Prior to that, the company announced that it had launched a new anti-fouling hull coating line called “Intersmooth.” Both coatings, Intersmooth 7200Si SPC and Intersmooth 7476Si SPC, are a part of the company’s International brand and are reported to feature self-polishing silyl methacrylate technology.
Using a resin technology coupled with a biocide package, the Intersmooth 7200Si SPC coating has been further optimized and aims to provide cost-effective performance through its ability to reduce waste and VOC emissions, all while improving application efficiency.
The coating is noted to have benefited using higher solids and has a guaranteed speed loss threshold of 2.5%, according to the company. AkzoNobel adds that the formulation features an optimized biocide package that not only delivers a clean hull but helps operators contribute further to reach their environmental goals by reducing CO2 emissions in service.
It is also designed to provide less sensitivity to time and temperature in its service period and a reduced risk of surface cracking versus silyl acrylate-based products.
Serving as a second self-polishing silyl methacrylate product, Intersmooth 7476Si SPC also made its way to AkzoNobel’s anti-fouling line. According to reports, the coating aims to deliver consistent, reliable and industry leading antifouling performance over the dry-docking cycle through its ability to deliver a more consistent polishing rate that enables custom-designed schemes for vessels based on their predicted routes to ensure they perform at their best—resulting in less interruption or delays in service.
Not only is the anti-fouling coating noted to deliver maintenance and cost savings to operators, but it also provides less sensitivity to time and temperature in its service period and a reduced risk of surface cracking.
In line with the company’s plans to reduce emissions, AkzoNobel announced carbon reduction targets for its full value chain in July— billing itself as “the first paints and coatings company to follow up on its commitment to sustainability targets.”
AkzoNobel’s target is to reduce carbon emissions for the whole value chain by 42% by 2030 (from a baseline of 2020). This will apply to the company’s own operations, as well as its customers and suppliers.
Currently being officially validated by the Science Based Targets initiative (SBTi), the company says that the target will further sharpen and accelerate the company’s vision for its “People.
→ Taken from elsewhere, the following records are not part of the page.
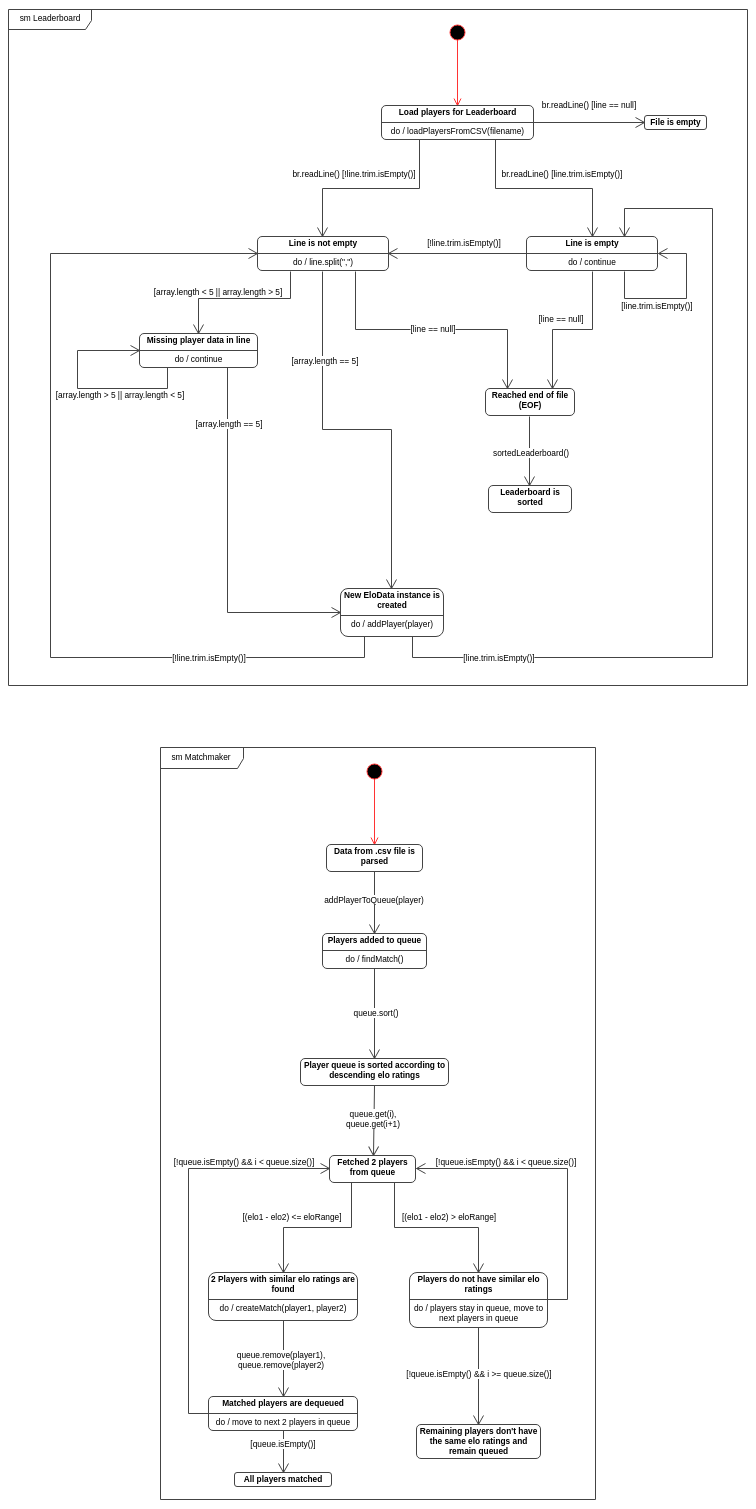
<!DOCTYPE html>
<html lang="en">
<head>
<meta charset="utf-8">
<title>Leaderboard and Matchmaker state machines</title>
<style>
:root {
  --paper: #fff;
  --ink: #000;
  --line: #444;
  --start: #f33;
}
* { box-sizing: border-box; margin: 0; padding: 0; }
html, body { width: 756px; height: 1509px; overflow: hidden; background: var(--paper); }
.diagram {
  position: relative;
  width: 756px;
  height: 1509px;
  overflow: hidden;
  color: var(--ink);
  font: 8.33px/10px "Liberation Sans", Arial, sans-serif;
  text-align: center;
  white-space: nowrap;
}
.connectors { position: absolute; left: 0; top: 0; }
.connectors path { fill: none; stroke: var(--line); stroke-width: 1; }
.connectors .flow path { marker-end: url(#arrow); }
.connectors .entry { stroke: var(--start); marker-end: url(#entry-arrow); }
.connectors marker { overflow: visible; }
.connectors .entry-head { stroke: var(--start); }
.connectors circle { fill: var(--ink); stroke: var(--start); }
.machine { display: contents; }
.machine > h2, .label {
  position: absolute;
  transform: translate(-50%, -50%);
  font-size: inherit;
  font-weight: 400;
}
.label { background: var(--paper); }
.state {
  position: absolute;
  display: flex;
  flex-direction: column;
  border: 1px solid var(--line);
  border-radius: 5px;
  background: var(--paper);
}
.state.tall { border-radius: 8px; }
.state.small { border-radius: 3px; }
.state h3 {
  display: flex;
  justify-content: center;
  padding-top: 1px;
  font-size: inherit;
  font-weight: 700;
}
.state h3:not(:last-child) { padding-bottom: 5px; border-bottom: 1px solid var(--line); }
.state p { display: flex; justify-content: center; padding-top: 3px; }
</style>
</head>
<body>
<main class="diagram">
  <svg class="connectors" width="756" height="1509" viewBox="0 0 756 1509" aria-hidden="true">
    <defs>
      <marker id="arrow" markerUnits="userSpaceOnUse" markerWidth="10" markerHeight="10" orient="auto"><path d="M-9 -5L0 0L-9 5"/></marker>
      <marker id="entry-arrow" markerUnits="userSpaceOnUse" markerWidth="8" markerHeight="8" orient="auto"><path class="entry-head" d="M-7 -3.5L0 0L-7 3.5"/></marker>
    </defs>
    <g transform="translate(.5 .5)">
      <g class="frames">
        <path d="M8 9H747V685H8ZM8 29H85L91 20V9"/>
        <path d="M160 747H595V1499H160ZM160 768H237L243 758V747"/>
      </g>
      <g class="starts">
        <path class="entry" d="M457 32V105"/>
        <circle cx="457" cy="32" r="7.5"/>
        <path class="entry" d="M374 771V844"/>
        <circle cx="374" cy="771" r="7.5"/>
      </g>
      <g class="flow leaderboard-flow">
        <path d="M533 122H644"/>
        <path d="M419 139V188H322V236"/>
        <path d="M495 139V188H592V236"/>
        <path d="M526 253H388"/>
        <path d="M624 271V298H686V253H658"/>
        <path d="M290 271V298H198V333"/>
        <path d="M322 271V429H391V588"/>
        <path d="M355 271V329H507V388"/>
        <path d="M592 271V329H552V388"/>
        <path d="M167 367V388H77V350H139"/>
        <path d="M227 367V612H340"/>
        <path d="M529 416V485"/>
        <path d="M364 636V657H50V253H257"/>
        <path d="M412 636V657H712V208H624V236"/>
      </g>
      <g class="flow matchmaker-flow">
        <path d="M374 871V933"/>
        <path d="M374 968V1058"/>
        <path d="M374 1085L373 1155"/>
        <path d="M351 1182V1227H283V1272"/>
        <path d="M394 1182V1227H478V1272"/>
        <path d="M547 1299H567V1168H416"/>
        <path d="M283 1320V1396"/>
        <path d="M478 1327V1424"/>
        <path d="M208 1413H188V1168H329"/>
        <path d="M283 1430V1472"/>
      </g>
    </g>
  </svg>

  <section class="machine">
    <h2 style="left:50px;top:18px">sm Leaderboard</h2>

    <article class="state" style="left:381px;top:105px;width:153px;height:35px"><h3>Load players for Leaderboard</h3><p>do / loadPlayersFromCSV(filename)</p></article>
    <article class="state small" style="left:644px;top:115px;width:63px;height:15px"><h3>File is empty</h3></article>
    <article class="state" style="left:257px;top:236px;width:132px;height:35px"><h3>Line is not empty</h3><p>do / line.split(",")</p></article>
    <article class="state" style="left:526px;top:236px;width:132px;height:35px"><h3>Line is empty</h3><p>do / continue</p></article>
    <article class="state" style="left:139px;top:333px;width:119px;height:35px"><h3>Missing player data in line</h3><p>do / continue</p></article>
    <article class="state" style="left:485px;top:388px;width:90px;height:28px"><h3>Reached end of file<br>(EOF)</h3></article>
    <article class="state" style="left:488px;top:485px;width:84px;height:28px"><h3>Leaderboard is<br>sorted</h3></article>
    <article class="state tall" style="left:340px;top:588px;width:104px;height:49px"><h3>New EloData instance is<br>created</h3><p>do / addPlayer(player)</p></article>

    <p class="label" style="left:589px;top:105px">br.readLine() [line == null]</p>
    <p class="label" style="left:354px;top:174px">br.readLine() [!line.trim.isEmpty()]</p>
    <p class="label" style="left:562px;top:174px">br.readLine() [line.trim.isEmpty()]</p>
    <p class="label" style="left:464px;top:243px">[!line.trim.isEmpty()]</p>
    <p class="label" style="left:657px;top:306px">[line.trim.isEmpty()]</p>
    <p class="label" style="left:218px;top:292px">[array.length &lt; 5 || array.length &gt; 5]</p>
    <p class="label" style="left:433px;top:329px">[line == null]</p>
    <p class="label" style="left:561px;top:319px">[line == null]</p>
    <p class="label" style="left:325px;top:361px">[array.length == 5]</p>
    <p class="label" style="left:120px;top:395px">[array.length &gt; 5 || array.length &lt; 5]</p>
    <p class="label" style="left:229px;top:424px">[array.length == 5]</p>
    <p class="label" style="left:531px;top:453px">sortedLeaderboard()</p>
    <p class="label" style="left:209px;top:658px">[!line.trim.isEmpty()]</p>
    <p class="label" style="left:499px;top:658px">[line.trim.isEmpty()]</p>
  </section>

  <section class="machine">
    <h2 style="left:201px;top:757px">sm Matchmaker</h2>

    <article class="state" style="left:326px;top:844px;width:97px;height:28px"><h3>Data from .csv file is<br>parsed</h3></article>
    <article class="state" style="left:322px;top:933px;width:105px;height:36px"><h3>Players added to queue</h3><p>do / findMatch()</p></article>
    <article class="state" style="left:300px;top:1058px;width:149px;height:28px"><h3>Player queue is sorted according to<br>descending elo ratings</h3></article>
    <article class="state" style="left:329px;top:1155px;width:87px;height:28px"><h3>Fetched 2 players<br>from queue</h3></article>
    <article class="state tall" style="left:208px;top:1272px;width:150px;height:49px"><h3>2 Players with similar elo ratings are<br>found</h3><p>do / createMatch(player1, player2)</p></article>
    <article class="state tall" style="left:409px;top:1272px;width:139px;height:56px"><h3>Players do not have similar elo<br>ratings</h3><p>do / players stay in queue, move to<br>next players in queue</p></article>
    <article class="state" style="left:208px;top:1396px;width:150px;height:35px"><h3>Matched players are dequeued</h3><p>do / move to next 2 players in queue</p></article>
    <article class="state" style="left:416px;top:1424px;width:125px;height:35px"><h3>Remaining players don't have<br>the same elo ratings and<br>remain queued</h3></article>
    <article class="state small" style="left:234px;top:1472px;width:98px;height:15px"><h3>All players matched</h3></article>

    <p class="label" style="left:374px;top:900px">addPlayerToQueue(player)</p>
    <p class="label" style="left:376px;top:1013px">queue.sort()</p>
    <p class="label" style="left:373px;top:1119px">queue.get(i),<br>queue.get(i+1)</p>
    <p class="label" style="left:244px;top:1162px">[!queue.isEmpty() &amp;&amp; i &lt; queue.size()]</p>
    <p class="label" style="left:506px;top:1162px">[!queue.isEmpty() &amp;&amp; i &lt; queue.size()]</p>
    <p class="label" style="left:292px;top:1217px">[(elo1 - elo2) &lt;= eloRange]</p>
    <p class="label" style="left:449px;top:1217px">[(elo1 - elo2) &gt; eloRange]</p>
    <p class="label" style="left:281px;top:1360px">queue.remove(player1),<br>queue.remove(player2)</p>
    <p class="label" style="left:479px;top:1374px">[!queue.isEmpty() &amp;&amp; i &gt;= queue.size()]</p>
    <p class="label" style="left:283px;top:1444px">[queue.isEmpty()]</p>
  </section>
</main>
</body>
</html>
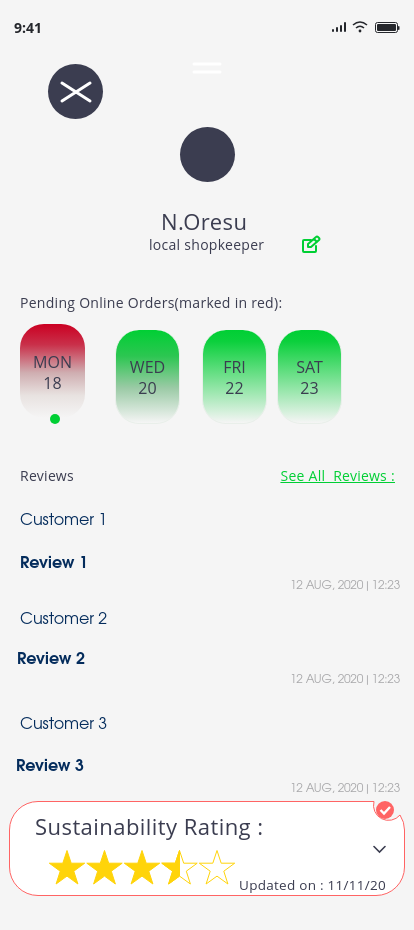
<!DOCTYPE html>
<html lang="en">
<head>
<meta charset="utf-8">
<title>Shopkeeper profile</title>
<style>
:root {
  --page: #f5f5f5;
  --ink: #3b3d50;
  --navy: #042c5c;
  --muted: #a9a9ab;
  --green: #00cf34;
  --red: #cb0022;
  --coral: #ff6464;
  --gold: #ffd40a;
  --text: "Open Sans", "Noto Sans", sans-serif;
  --display: "TeX Gyre Adventor", sans-serif;
}
* { box-sizing: border-box; margin: 0; padding: 0; }
html, body { width: 414px; height: 930px; overflow: hidden; background: var(--page); }
body { color: var(--ink); font: 14px/19px var(--text); }
h1, h2, h3 { font: inherit; }
svg { display: block; }
a { color: inherit; }
.spaced { letter-spacing: .02em; white-space: pre; }

.status { display: flex; justify-content: space-between; align-items: center; height: 54px; padding: 0 14px; }
.status time { font-weight: 700; color: #25272c; }

.top { display: grid; grid-template-columns: 1fr 30px 1fr; row-gap: 8px; padding-top: 10px; }
.round { width: 55px; height: 55px; border-radius: 50%; background: var(--ink); }
.close { margin-left: 48px; }
.menu { margin-top: -2px; }
.avatar { grid-row: 2; grid-column: 2; justify-self: center; }

.identity { display: grid; grid-template-columns: 116px 1fr; grid-template-rows: 27px 19px; column-gap: 37px; padding-left: 149px; margin-top: 26px; }
.identity h1 { grid-column: 1 / 3; padding-left: 12px; font-size: 22px; line-height: 27px; }

.orders { margin-top: 39px; padding-left: 20px; }
.days { display: flex; align-items: flex-start; height: 100px; margin-top: 12px; list-style: none; }
.day { width: 65px; height: 94px; margin-top: 6px; padding-top: 27px; border: 1px solid #e9efea; border-width: 0 1px 1px; border-radius: 24px; text-align: center; font-size: 16px; line-height: 21px; background: linear-gradient(var(--green), #0bd03c 12%, var(--page)); }
.day span { display: block; }
.day.pending { position: relative; margin-top: 0; padding-top: 28px; border: 0; background: linear-gradient(var(--red), #c9304a 22%, #cfaeb1 52%, #e8e2e0 76%, var(--page)); }
.day.pending::after { content: ""; position: absolute; left: 30px; top: 90px; width: 10px; height: 10px; border-radius: 50%; background: var(--green); }
.day.wed { margin-left: 30px; background: linear-gradient(var(--green), #2cc651 28%, #9acaa5 62%, var(--page)); }
.day.fri { margin-left: 22px; }
.day.sat { margin-left: 10px; }

.reviews-head { display: flex; justify-content: space-between; margin-top: 42px; padding: 0 19px 0 20px; }
.reviews-head a { color: var(--green); }
.review { display: flex; flex-direction: column; padding: 0 14px 0 20px; font: 16px/20px var(--display); color: var(--navy); }
.review h3 { letter-spacing: -.1px; }
.review p { margin-top: 23px; font-weight: 700; }
.review time { align-self: flex-end; margin-top: 2px; font-size: 12px; letter-spacing: -.3px; color: var(--muted); white-space: nowrap; }
.review:nth-child(1) { margin-top: 26px; }
.review:nth-child(2) { margin-top: 14px; }
.review:nth-child(2) p { margin: 20px 0 0 -3px; }
.review:nth-child(2) time { margin-top: 0; }
.review:nth-child(3) { margin-top: 25px; }
.review:nth-child(3) p { margin: 22px 0 0 -4px; }

.rating { position: relative; height: 95px; margin: 2px 9px 0; padding: 10px 19px 0 26px; }
.rating .frame { position: absolute; left: 0; top: -10px; }
.rating h2 { position: relative; font-size: 22px; line-height: 30px; }
.rating-row { position: relative; display: flex; justify-content: space-between; }
.stars { flex: none; margin: 8px 0 0 13px; }
.updated { display: flex; flex-direction: column; align-items: flex-end; padding-top: 4px; }
.updated p { margin-top: 22px; font-size: 13.5px; line-height: 18px; }
</style>
</head>
<body>
<header>
  <div class="status">
    <time>9:41</time>
    <svg width="68" height="12" viewBox="0 0 68 12" role="img" aria-label="Signal, wifi and battery">
      <g fill="#25272c">
        <rect y="8" width="2" height="3" rx="1"/>
        <rect x="4" y="6" width="2" height="5" rx="1"/>
        <rect x="8" y="4" width="2" height="7" rx="1"/>
        <rect x="12" y="1" width="2" height="10" rx="1"/>
        <rect x="45" y="3" width="19" height="7" rx="1"/>
        <rect x="66" y="5" width="1.5" height="4" rx="0.7"/>
        <circle cx="28" cy="10" r="1.4"/>
      </g>
      <g fill="none" stroke="#25272c" stroke-width="1.6">
        <path d="M21 4Q28 -2 35 4M24 7Q28 3.5 32 7"/>
        <rect x="43.5" y="1.5" width="22" height="10" rx="2" stroke-width="1"/>
      </g>
    </svg>
  </div>
  <div class="top">
    <a class="round close" href="#" aria-label="Close">
      <svg width="55" height="55" fill="none" stroke="#fff" stroke-width="3" stroke-linecap="round"><path d="M14 19L42 37M42 19L14 37"/></svg>
    </a>
    <a class="menu" href="#" aria-label="Menu">
      <svg width="30" height="13" stroke="#fff" stroke-width="3" stroke-linecap="round"><path d="M2 2H28M2 10H28"/></svg>
    </a>
    <div class="round avatar"></div>
  </div>
</header>

<main>
  <section class="identity">
    <h1 class="spaced">N.Oresu</h1>
    <p class="spaced">local shopkeeper</p>
    <a href="#" aria-label="Edit profile">
      <svg width="19" height="19" fill="none" stroke="#00cf34" stroke-width="2" stroke-linejoin="round" stroke-linecap="round">
        <path d="M9 5H2Q1 5 1 6V16Q1 17 2 17H13Q14 17 14 16V11"/>
        <path d="M6 12V9L14 2Q15 1 16 2L17 3Q18 4 17 5L9 12ZM12 4L15 7"/>
      </svg>
    </a>
  </section>

  <section class="orders">
    <h2 class="spaced">Pending Online Orders(marked in red):</h2>
    <ul class="days">
      <li class="day pending"><span>MON</span><span>18</span></li>
      <li class="day wed"><span>WED</span><span>20</span></li>
      <li class="day fri"><span>FRI</span><span>22</span></li>
      <li class="day sat"><span>SAT</span><span>23</span></li>
    </ul>
  </section>

  <section>
    <div class="reviews-head">
      <h2 class="spaced">Reviews</h2>
      <a class="spaced" href="#">See All  Reviews :</a>
    </div>
    <div class="review-list">
      <article class="review">
        <h3>Customer 1</h3>
        <p>Review 1</p>
        <time>12 AUG, 2020 | 12:23</time>
      </article>
      <article class="review">
        <h3>Customer 2</h3>
        <p>Review 2</p>
        <time>12 AUG, 2020 | 12:23</time>
      </article>
      <article class="review">
        <h3>Customer 3</h3>
        <p>Review 3</p>
        <time>12 AUG, 2020 | 12:23</time>
      </article>
    </div>
  </section>

  <section class="rating">
    <svg class="frame" width="396" height="106" aria-hidden="true">
      <path d="M365 10.5H29A28.5 28.5 0 0 0 .5 39V76A28.5 28.5 0 0 0 29 104.5H367A28.5 28.5 0 0 0 395.5 76V39Q395.5 31 391 24A15 15 0 0 1 365 10.5Z" fill="#fff" stroke="#ff6464"/>
      <circle cx="376" cy="19" r="9" fill="#ff6464"/>
      <path d="M371.5 19L375 22.5L381 16" fill="none" stroke="#fff" stroke-width="2.4"/>
    </svg>
    <h2 class="spaced">Sustainability Rating :</h2>
    <div class="rating-row">
      <svg class="stars" width="188" height="37" role="img" aria-label="3.5 out of 5 stars">
        <defs>
          <path id="star" d="M0 -18.5L4.2 -5.8H17.7L6.8 2.2L10.9 15L0 7.1L-10.9 15L-6.8 2.2L-17.7 -5.8H-4.2Z"/>
        </defs>
        <g fill="#ffd40a" stroke="#ffd40a">
          <use href="#star" x="19" y="20"/>
          <use href="#star" x="56.5" y="20"/>
          <use href="#star" x="94" y="20"/>
          <path d="M131.5 1.5V27.1L120.6 35L124.7 22.2L113.8 14.2H127.3Z"/>
        </g>
        <g fill="none" stroke="#ffd40a">
          <use href="#star" x="131.5" y="20"/>
          <use href="#star" x="169" y="20"/>
        </g>
      </svg>
      <div class="updated">
        <svg width="13" height="9" fill="none" stroke="#3b3d50" stroke-width="1.6" stroke-linecap="round"><path d="M1 1.5L6.5 7L12 1.5"/></svg>
        <p class="spaced">Updated on : 11/11/20</p>
      </div>
    </div>
  </section>
</main>
</body>
</html>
Planet. Paint.” approach to sustainable business, which was launched in 2019.
The company noted that it has made strides in other goals, such as having 100% renewable electricity in the company’s operations by 2030. It also pointed to AkzoNobel CEO Thierry Vanlancker being a member of the European CEO Alliance—a cross-industry partnership designed to help fight climate change, build economic resilience and make a success of the EU Green Deal.